But it’s not an easy game. You’ll need to squint your way through three rounds, each with 18 pairs of interfaces to compare. In one trial, a chat bubble in a messaging app is the improper width. In another, text is capitalized inconsistently. You often can barely make a value judgment, because you’re just trying to figure out if there’s any difference between the two interfaces at all. (Note: There always is a difference!)
The game seems perfect for the design community, but Kotliarskyi actually calls it “a game that tests your attention to details”–which means anyone who enjoys finding tiny differences between two images might enjoy it, too.
And it really is a fun exercise, as long as you don’t interpret the results as holy writ. As graphic designer Logan Boyd, who played the game, beautifully articulates on Product Hunt, many of the results are subjective calls rather than indisputable facts. In one case he points out that he was penalized for choosing a search bar that had sharp rather than rounded corners. “Just because Google and others are doing it doesn’t mean every search bar needs to have a radius on its corners,” he writes. “Some brands and logos might do better with the 90-degree corners, or some might do well without having any box at all and opting just for the search button to click on.”

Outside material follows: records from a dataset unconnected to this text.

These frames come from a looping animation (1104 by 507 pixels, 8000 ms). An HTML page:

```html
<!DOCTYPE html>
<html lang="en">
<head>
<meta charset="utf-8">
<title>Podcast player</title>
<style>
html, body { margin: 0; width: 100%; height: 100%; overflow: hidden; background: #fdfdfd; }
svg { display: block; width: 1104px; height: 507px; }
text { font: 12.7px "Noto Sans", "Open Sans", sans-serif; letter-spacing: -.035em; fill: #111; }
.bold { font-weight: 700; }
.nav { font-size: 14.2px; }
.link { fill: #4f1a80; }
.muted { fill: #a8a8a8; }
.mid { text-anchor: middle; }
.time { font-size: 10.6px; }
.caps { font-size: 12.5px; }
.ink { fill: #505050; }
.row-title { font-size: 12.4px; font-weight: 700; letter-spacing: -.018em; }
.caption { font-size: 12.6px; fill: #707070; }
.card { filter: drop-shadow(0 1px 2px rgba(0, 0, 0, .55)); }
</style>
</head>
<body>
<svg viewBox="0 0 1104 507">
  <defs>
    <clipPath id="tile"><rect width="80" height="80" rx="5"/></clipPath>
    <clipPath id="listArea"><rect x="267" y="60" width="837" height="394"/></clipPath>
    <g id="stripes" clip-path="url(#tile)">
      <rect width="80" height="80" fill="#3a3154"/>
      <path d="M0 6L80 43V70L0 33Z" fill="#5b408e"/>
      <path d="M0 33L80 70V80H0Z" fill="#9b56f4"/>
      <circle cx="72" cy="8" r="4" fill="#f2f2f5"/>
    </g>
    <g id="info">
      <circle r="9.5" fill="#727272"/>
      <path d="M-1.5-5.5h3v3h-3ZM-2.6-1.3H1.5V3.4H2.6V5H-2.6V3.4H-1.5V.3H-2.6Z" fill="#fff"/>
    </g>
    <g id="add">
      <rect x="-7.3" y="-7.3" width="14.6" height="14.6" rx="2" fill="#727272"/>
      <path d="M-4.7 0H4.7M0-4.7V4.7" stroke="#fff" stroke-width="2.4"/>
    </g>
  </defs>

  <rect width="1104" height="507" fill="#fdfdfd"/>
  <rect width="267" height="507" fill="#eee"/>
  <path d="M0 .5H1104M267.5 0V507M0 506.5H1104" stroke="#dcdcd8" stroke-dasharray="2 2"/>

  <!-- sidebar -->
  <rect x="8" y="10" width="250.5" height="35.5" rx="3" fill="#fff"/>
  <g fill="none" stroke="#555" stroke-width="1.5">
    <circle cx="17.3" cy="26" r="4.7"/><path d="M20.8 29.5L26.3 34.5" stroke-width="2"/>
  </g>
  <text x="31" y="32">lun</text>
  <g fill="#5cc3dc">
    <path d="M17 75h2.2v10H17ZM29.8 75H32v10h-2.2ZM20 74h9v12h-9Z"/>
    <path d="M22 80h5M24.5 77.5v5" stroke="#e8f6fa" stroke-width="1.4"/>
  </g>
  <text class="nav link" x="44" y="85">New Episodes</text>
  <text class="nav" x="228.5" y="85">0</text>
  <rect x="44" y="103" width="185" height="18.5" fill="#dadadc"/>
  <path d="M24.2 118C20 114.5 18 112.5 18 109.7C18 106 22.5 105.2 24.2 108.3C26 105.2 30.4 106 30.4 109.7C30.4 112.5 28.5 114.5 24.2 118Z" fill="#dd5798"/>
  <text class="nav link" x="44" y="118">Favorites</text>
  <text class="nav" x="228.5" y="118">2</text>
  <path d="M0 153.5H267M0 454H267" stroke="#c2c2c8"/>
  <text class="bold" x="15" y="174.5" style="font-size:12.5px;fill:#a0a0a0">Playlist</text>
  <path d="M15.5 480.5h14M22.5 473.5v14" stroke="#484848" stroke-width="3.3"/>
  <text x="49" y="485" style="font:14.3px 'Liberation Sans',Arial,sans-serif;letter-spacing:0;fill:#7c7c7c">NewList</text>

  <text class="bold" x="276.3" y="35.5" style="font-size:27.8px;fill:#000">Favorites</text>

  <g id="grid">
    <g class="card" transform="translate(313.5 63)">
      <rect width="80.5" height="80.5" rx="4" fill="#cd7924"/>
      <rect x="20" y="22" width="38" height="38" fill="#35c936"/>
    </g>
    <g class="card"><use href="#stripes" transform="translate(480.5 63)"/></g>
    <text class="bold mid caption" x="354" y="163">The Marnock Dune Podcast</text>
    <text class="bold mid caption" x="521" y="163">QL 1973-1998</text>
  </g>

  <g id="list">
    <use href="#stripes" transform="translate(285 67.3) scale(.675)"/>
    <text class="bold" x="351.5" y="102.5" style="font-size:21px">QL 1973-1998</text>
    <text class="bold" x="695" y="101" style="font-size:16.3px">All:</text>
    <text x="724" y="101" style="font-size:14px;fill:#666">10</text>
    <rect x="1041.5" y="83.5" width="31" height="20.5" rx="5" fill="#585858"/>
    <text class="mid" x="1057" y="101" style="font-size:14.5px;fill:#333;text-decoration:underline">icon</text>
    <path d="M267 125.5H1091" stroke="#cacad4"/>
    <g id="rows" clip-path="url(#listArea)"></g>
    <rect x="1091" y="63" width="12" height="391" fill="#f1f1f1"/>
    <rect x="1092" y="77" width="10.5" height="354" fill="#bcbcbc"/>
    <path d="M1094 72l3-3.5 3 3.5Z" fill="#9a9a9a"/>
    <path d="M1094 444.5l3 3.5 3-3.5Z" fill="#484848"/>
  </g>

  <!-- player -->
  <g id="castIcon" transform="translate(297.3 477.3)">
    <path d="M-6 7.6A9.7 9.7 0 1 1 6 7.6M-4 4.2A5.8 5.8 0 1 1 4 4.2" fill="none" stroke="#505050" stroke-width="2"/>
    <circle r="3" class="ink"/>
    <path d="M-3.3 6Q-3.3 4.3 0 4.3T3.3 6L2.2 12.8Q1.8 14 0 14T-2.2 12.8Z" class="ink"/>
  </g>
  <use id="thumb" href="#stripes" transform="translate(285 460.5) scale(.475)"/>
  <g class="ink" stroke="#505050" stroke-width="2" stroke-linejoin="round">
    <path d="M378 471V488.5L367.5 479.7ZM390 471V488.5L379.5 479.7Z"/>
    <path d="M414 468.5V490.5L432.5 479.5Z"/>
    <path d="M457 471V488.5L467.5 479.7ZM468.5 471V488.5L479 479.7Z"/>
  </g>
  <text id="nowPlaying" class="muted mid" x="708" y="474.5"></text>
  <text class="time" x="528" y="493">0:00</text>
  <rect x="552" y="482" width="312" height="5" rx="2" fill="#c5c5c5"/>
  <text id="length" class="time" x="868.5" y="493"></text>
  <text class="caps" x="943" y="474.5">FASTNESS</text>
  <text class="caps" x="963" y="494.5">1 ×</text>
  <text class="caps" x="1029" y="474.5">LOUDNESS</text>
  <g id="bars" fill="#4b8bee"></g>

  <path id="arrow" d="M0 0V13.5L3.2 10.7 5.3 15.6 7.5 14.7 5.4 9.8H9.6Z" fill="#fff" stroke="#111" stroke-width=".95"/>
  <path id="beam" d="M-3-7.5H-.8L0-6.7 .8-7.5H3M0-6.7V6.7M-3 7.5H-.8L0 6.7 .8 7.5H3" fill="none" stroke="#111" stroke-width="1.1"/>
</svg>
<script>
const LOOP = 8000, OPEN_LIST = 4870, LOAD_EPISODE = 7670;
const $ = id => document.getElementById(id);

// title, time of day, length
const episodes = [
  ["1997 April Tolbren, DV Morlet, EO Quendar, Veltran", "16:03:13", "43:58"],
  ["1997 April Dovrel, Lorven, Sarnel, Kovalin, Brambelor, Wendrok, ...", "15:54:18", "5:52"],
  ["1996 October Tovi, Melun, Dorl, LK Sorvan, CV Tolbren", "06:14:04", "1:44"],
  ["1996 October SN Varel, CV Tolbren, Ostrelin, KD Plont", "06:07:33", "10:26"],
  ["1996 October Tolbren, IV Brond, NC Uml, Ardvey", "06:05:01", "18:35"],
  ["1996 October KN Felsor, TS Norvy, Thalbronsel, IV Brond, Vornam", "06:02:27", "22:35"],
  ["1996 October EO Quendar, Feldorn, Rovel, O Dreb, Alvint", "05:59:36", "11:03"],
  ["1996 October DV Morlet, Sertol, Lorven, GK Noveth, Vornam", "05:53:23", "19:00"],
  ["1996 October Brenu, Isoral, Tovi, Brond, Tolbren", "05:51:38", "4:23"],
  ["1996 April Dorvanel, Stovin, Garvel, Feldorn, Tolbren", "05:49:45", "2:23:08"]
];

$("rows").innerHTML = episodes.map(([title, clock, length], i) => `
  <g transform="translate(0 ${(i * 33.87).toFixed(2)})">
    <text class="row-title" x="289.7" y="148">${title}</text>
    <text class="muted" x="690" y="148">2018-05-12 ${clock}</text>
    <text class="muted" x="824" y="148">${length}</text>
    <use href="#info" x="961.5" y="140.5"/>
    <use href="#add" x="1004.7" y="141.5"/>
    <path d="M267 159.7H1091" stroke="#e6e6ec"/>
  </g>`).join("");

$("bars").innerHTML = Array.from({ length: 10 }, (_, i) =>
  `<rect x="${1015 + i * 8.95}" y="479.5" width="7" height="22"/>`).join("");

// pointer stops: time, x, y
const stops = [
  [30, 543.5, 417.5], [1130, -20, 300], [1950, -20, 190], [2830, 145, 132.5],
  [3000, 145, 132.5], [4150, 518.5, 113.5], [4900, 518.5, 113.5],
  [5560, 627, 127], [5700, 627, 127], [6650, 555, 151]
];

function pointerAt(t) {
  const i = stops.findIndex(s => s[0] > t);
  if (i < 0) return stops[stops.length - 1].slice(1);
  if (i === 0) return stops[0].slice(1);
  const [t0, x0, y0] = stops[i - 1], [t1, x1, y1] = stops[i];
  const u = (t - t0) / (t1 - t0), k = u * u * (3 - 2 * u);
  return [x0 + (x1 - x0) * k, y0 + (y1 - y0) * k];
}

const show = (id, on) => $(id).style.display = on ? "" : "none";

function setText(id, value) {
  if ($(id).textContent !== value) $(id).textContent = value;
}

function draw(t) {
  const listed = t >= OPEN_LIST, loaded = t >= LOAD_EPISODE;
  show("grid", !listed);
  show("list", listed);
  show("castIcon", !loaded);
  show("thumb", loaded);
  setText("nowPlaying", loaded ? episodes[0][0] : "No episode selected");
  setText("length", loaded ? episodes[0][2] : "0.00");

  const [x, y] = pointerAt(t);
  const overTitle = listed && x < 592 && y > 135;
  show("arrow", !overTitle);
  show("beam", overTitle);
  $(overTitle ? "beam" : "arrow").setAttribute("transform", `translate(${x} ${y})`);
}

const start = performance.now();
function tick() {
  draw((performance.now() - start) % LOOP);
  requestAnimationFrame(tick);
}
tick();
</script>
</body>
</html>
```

Which is true, and he also illustrates a larger point: For all its rules, design is still an art that can’t be reduced to the 1s and 0s, or rights and wrongs, of the engineering world with which it is so closely aligned.